The deal has some fascinating facets and ironies. Both Nationwide and Portman have been personae non grata with intermediaries in the past. The latter with its dual-pricing policy and the former with its unwillingness to involve brokers in retention practices.
No matter. The new organisation looks mean and strong – and those are just adjectives for the P&L account and the cost-income ratio once natural wastage and some inevitable streamlining takes place. What I’m excited about are the products.
A lender now bigger than Abbey or Lloyds TSB should be able to deliver cutting edge-products. Both mutuals have proud records on mainstream suites and it will be interesting to see how Nationwide now approaches the re-emerging first-time buyer market.
The specialist side is more interesting. UCB is a stalwart lender and a respected industry pioneer. But TMW is the groovier and more contemporary mover and has some market-leading dimensions which its partner doesn’t. It was bold and innovative with its BTL 009 product and its growth is a credit to Messrs Sharpe, Wyles and Howard who have demonstrated that a mutual that once had to refer applications above £500k to its board can embrace new-age intermediary requirements and bring about internal culture change.
No guesses then as to which brand I believe should now become the Nationwide’s intermediary arm. In doing so, Nationwide must engage more with a distribution channel which is enlarging and not receding (as it’s recent 2005 net lending performance testifies). Some of its intermediary plays in recent years have been interpreted as either tokenist or indeed begrudging. Who shapes the credit policy of the new group is now a critical question.

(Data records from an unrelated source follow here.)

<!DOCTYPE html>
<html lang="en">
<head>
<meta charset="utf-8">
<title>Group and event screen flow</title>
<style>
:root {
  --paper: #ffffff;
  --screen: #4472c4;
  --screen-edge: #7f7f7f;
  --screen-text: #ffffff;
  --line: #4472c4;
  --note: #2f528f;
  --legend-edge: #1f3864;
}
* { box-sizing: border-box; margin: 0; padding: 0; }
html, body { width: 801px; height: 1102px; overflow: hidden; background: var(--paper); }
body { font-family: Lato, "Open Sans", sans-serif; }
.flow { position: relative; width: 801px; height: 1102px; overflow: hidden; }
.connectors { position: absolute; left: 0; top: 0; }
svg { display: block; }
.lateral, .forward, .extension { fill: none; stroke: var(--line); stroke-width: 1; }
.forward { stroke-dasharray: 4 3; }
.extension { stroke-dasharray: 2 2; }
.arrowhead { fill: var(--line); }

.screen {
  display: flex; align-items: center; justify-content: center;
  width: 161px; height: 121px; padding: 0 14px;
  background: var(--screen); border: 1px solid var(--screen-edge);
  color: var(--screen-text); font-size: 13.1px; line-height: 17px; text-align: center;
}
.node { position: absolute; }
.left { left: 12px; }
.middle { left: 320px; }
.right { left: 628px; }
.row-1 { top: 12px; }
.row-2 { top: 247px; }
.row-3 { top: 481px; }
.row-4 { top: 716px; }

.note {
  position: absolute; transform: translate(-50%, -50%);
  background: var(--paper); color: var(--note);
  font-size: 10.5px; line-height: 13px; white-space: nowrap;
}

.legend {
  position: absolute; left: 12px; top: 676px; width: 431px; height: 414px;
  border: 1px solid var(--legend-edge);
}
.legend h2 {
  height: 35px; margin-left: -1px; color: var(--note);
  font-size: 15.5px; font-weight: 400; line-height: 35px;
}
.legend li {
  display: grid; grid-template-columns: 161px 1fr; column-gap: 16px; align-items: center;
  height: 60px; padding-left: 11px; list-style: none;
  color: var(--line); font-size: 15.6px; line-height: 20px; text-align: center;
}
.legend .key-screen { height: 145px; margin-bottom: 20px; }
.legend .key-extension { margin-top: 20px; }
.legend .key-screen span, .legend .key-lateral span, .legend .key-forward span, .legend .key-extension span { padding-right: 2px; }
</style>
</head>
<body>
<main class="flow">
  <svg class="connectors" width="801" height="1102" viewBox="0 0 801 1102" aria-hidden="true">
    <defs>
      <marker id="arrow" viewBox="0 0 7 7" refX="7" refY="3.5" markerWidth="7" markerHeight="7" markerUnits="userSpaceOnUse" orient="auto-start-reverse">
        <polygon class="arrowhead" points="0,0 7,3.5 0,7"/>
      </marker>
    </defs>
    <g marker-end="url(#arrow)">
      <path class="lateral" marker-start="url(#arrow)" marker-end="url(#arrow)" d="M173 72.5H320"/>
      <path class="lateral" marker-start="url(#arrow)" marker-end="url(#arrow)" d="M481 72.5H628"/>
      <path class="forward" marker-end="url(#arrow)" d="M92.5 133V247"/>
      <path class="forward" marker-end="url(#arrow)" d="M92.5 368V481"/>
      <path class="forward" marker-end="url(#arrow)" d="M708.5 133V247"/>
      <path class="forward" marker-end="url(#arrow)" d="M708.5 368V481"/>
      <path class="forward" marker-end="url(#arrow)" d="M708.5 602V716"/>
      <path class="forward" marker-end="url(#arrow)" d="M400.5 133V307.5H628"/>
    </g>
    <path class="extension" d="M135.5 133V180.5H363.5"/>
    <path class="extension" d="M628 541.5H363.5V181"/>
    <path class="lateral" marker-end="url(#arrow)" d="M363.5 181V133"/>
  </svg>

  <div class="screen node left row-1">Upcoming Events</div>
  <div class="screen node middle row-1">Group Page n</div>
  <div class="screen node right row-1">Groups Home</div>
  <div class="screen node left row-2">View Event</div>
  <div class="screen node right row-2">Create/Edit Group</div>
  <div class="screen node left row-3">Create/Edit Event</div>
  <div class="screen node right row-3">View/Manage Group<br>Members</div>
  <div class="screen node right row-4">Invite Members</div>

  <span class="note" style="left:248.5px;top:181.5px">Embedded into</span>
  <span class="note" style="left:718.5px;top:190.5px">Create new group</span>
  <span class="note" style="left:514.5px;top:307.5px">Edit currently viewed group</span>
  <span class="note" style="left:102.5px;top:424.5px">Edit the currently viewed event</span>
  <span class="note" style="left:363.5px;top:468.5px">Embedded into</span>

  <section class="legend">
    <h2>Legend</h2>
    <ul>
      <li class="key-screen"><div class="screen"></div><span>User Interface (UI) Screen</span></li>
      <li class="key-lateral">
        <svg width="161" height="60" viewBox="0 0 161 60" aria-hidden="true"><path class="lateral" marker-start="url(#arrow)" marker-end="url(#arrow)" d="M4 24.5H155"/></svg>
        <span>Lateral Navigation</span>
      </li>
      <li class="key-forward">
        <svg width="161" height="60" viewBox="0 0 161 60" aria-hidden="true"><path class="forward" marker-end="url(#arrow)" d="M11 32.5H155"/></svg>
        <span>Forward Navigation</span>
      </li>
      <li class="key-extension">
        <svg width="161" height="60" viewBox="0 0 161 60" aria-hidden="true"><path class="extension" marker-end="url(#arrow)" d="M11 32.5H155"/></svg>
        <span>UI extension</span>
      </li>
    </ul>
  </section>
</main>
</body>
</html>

The merger has numerous consequences. HBOS now has someone else in its rear view mirror. I doubt HBOS will lose any traction but the new challenge will help to keep it honest. If a competitor makes 2007 a second successive annus mirabilis for it then we will all benefit.
Adolescent specialist lenders may be less pragmatic. If the outcome of the TMW-UCB exercise enhances Nationwide’s specialist offering (and a bigger balance sheet will surely provide greater capital for specialist lender investment) then some of the new players and smaller societies in the mutual sector could be in for some tailgating.
Finally, more mutual love-ins are inevitable. These may not feature the Earl Shilton or the Colesley but mutuals ranked between, say, numbers 10 and 30 may be practicing their foxtrots in front of the mirror.
With retention strategies conspiring to reduce market size and, given where we are in the property cycle itself, there may be markedly less business to go around for all from 2008 onwards.
Kevin Duffy is managing director of Hamptons International